St. Mary’s Catholic Church (originally named the Church of the Nativity of Mary) caught my eye because it’s located the general area I’d be visiting for family reasons. To my delight, I discovered that it was the church where we’d be attending Sunday Mass.

The Spirit at work, to be sure.

Founded in 1894 by Catholic Ukrainians of German descent from Russia, the Church of the Nativity of Mary is crafted in what its pastor, Father Edward Kucera calls “country gothic.” The current church was built in 1917 – toward the close of WWI – to replace the original which burned down after its bell tower was struck by lightening. The church was immediately rebuilt that same year, this time without a bell tower. In the 1950s and 60s, the church underwent significant changes, with much of the ornate stenciling painted over or otherwise covered and many the interior items removed. Thanks to Fr. Kucera’s drive and wise direction, restoration began in 2002 and continues until today. Much of the interior glory has been recaptured and several of the original items recovered, including some from the 1894 church that had been rescued from the fire.

Entering the church, I would never have guessed that a single thing had been lost or covered over. It is absolutely gorgeous!
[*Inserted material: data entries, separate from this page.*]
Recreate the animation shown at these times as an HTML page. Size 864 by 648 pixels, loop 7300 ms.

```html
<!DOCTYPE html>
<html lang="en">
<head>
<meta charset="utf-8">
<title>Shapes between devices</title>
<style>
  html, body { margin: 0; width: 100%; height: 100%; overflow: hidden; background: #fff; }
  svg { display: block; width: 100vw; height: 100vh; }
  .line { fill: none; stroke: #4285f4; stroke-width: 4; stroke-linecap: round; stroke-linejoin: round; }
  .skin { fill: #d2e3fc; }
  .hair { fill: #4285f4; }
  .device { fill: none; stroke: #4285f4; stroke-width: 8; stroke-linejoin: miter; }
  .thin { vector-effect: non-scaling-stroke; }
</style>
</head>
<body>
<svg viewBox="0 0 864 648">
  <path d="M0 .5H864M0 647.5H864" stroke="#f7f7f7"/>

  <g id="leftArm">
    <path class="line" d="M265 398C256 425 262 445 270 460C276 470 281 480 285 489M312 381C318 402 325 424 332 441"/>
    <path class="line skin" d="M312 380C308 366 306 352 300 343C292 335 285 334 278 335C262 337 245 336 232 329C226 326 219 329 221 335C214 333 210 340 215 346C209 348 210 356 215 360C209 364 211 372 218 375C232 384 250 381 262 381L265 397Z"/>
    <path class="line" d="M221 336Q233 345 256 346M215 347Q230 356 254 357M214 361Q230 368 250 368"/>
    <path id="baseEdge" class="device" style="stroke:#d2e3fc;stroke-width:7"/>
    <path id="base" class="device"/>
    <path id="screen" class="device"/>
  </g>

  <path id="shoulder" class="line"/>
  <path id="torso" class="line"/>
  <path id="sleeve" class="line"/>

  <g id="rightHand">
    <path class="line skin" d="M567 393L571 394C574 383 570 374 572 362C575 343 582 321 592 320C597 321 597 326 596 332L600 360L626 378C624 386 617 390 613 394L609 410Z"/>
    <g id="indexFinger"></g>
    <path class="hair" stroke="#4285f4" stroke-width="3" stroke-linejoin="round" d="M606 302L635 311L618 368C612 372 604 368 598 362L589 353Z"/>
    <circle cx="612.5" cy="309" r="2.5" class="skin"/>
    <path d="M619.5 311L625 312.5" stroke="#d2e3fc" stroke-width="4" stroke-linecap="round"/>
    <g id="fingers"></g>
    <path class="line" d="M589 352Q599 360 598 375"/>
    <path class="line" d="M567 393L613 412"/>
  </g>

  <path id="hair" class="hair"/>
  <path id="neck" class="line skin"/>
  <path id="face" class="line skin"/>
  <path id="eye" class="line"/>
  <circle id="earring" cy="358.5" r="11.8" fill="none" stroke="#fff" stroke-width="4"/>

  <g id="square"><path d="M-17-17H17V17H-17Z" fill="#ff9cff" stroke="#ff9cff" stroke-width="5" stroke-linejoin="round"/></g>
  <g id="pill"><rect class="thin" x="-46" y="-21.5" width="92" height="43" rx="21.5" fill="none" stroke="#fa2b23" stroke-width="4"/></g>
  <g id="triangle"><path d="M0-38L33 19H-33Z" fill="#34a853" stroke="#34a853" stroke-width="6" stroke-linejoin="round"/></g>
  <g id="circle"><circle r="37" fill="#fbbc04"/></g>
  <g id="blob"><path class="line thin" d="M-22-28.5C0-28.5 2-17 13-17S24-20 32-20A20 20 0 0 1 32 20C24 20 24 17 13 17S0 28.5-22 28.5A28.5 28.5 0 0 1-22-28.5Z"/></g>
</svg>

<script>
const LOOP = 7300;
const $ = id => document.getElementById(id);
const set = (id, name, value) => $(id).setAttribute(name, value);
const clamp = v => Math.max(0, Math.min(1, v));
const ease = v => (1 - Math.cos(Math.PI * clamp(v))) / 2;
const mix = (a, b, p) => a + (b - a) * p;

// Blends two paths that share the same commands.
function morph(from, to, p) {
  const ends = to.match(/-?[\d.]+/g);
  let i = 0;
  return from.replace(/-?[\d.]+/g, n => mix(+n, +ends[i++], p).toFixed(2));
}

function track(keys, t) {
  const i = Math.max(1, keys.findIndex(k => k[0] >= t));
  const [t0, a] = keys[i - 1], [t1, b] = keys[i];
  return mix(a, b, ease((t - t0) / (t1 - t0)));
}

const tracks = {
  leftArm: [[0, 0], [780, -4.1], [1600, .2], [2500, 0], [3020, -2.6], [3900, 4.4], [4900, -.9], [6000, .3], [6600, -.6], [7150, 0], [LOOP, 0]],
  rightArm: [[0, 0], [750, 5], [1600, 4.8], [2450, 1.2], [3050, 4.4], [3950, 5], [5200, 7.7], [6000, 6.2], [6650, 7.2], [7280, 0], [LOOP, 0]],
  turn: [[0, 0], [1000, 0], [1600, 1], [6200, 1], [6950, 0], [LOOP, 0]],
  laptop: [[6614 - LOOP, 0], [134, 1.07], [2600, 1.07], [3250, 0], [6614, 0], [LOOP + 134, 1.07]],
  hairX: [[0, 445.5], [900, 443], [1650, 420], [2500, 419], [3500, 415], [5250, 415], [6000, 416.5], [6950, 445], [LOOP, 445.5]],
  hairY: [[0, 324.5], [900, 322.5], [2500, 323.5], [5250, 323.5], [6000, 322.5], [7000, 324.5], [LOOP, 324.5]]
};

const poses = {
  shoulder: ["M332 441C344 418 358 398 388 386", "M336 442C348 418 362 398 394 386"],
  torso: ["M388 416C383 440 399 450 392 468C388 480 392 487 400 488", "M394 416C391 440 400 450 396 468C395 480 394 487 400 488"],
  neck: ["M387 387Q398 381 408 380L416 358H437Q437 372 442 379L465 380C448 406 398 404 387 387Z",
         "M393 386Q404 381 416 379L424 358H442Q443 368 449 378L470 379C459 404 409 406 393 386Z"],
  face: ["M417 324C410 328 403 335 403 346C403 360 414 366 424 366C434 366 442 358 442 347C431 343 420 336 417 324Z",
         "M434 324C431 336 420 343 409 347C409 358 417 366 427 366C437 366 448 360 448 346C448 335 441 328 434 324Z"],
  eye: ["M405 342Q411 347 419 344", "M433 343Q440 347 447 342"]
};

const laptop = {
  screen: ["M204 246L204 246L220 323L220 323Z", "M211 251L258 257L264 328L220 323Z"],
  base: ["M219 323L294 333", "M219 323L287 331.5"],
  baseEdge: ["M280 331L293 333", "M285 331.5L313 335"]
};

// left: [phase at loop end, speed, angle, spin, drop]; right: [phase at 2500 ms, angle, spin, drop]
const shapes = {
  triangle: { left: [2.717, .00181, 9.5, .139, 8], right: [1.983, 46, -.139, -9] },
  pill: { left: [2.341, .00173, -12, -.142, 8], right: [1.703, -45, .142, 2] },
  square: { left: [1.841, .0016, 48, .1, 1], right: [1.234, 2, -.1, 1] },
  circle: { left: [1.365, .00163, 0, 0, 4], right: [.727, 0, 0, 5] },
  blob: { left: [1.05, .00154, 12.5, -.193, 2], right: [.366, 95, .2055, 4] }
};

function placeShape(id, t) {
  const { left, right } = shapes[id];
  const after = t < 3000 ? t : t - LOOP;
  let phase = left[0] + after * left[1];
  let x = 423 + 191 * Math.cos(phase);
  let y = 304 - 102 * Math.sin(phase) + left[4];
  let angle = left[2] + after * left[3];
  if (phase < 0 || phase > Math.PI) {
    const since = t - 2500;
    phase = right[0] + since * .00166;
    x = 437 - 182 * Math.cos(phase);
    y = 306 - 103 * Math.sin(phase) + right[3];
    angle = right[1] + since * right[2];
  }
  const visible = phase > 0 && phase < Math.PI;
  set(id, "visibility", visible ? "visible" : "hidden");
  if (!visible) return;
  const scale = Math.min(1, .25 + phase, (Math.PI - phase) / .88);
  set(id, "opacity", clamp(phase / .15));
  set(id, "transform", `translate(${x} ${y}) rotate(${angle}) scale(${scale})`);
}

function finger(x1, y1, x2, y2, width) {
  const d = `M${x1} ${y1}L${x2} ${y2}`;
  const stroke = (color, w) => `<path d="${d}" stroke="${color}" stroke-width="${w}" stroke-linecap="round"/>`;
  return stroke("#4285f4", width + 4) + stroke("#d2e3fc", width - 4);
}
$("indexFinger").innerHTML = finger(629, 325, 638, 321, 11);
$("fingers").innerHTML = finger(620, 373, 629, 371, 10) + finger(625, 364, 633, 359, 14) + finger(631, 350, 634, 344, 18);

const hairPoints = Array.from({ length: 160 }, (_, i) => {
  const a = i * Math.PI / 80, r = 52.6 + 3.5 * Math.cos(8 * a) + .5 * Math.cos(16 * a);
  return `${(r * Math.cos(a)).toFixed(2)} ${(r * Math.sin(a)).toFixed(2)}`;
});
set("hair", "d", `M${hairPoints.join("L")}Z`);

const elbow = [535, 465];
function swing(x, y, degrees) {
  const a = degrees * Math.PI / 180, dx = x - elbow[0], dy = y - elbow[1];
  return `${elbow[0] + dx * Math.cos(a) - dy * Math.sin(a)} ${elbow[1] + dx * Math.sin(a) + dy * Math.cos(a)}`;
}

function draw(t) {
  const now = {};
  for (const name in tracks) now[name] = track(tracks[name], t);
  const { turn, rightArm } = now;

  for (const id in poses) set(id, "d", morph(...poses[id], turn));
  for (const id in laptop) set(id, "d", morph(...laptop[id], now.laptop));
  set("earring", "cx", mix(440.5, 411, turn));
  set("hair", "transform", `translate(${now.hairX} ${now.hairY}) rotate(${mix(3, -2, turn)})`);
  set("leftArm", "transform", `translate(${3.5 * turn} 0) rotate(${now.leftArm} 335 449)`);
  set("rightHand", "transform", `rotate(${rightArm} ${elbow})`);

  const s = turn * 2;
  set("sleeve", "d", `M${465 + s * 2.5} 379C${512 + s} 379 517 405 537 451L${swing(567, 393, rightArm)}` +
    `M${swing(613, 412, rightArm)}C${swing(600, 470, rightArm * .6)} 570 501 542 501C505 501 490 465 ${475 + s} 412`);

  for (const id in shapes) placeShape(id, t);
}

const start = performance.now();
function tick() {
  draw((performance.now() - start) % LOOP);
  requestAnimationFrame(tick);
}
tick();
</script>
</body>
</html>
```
Basic yet pleasantly inviting from the outside, the inside walls are elegantly stenciled in vibrant colors and beaded board. Dazzling stained glass fills the window frames. In the entrance are inscriptions above the door hosting the names of the 1917 re-builders and inscriptions that were meaningful to them. One says, Come to me all ye who work hard and have a burden and I will give you rest. During WWII, is was all painted over because the parishioners didn’t want to be identified as German. It’s now restored for all to see. The pews are the originals from the 1917 church, except for the last two on either side – they’d been saved from the 1894 church during the fire. The sanctuary is majestic, with paintings of incensing angels surrounding the Victorious Lamb – a common theme in the Painted Churches. The Holy Spirit is there as well, in all his glory. The altar, according to Fr. Kucera, resembles the altars in the other Painted Churches, all of which likely were made by the same company in San Antonio. The statues of the Sacred Heart and Adoring Angels are from the 1917 church, as are the side altars and statues of St. Anne and St. Anthony of Padua. However, the statues of the Blessed Mother, St Joseph, and the boxes of Holy Oils and the Holy Eucharist are thought to be from the 1894 church.

St. Mary’s Catholic Church is a masterpiece!

For as much as the church itself impressed me, the congregation impressed me as well. A burgeoning parish with 1,100 families (and counting!), its required an expansion of its worship space – twice – and the addition of a church hall for functions and activities. The liturgy is reverent yet lively and the atmosphere spirited-filled and uplifting. On most Sundays, there’s a potluck meal after Mass in the hall and everyone is welcome. Clearly, these parishioners love their parish!

I do, too.

The hard work, dedication, devotion, love and heritage of its founders is palpable. It didn’t take much to step back in time in my imagination and once again “hear” the guttural German accent of my own family heritage or to “see” the weather-worn yet joy-filled faces as they worshipped God and gave honor to his Mother in this building that is so much more than a worship space.

It’s a spiritual home, and the Spirit is at work there.

To learn more about St. Mary’s Catholic Church: http://smsj.org/.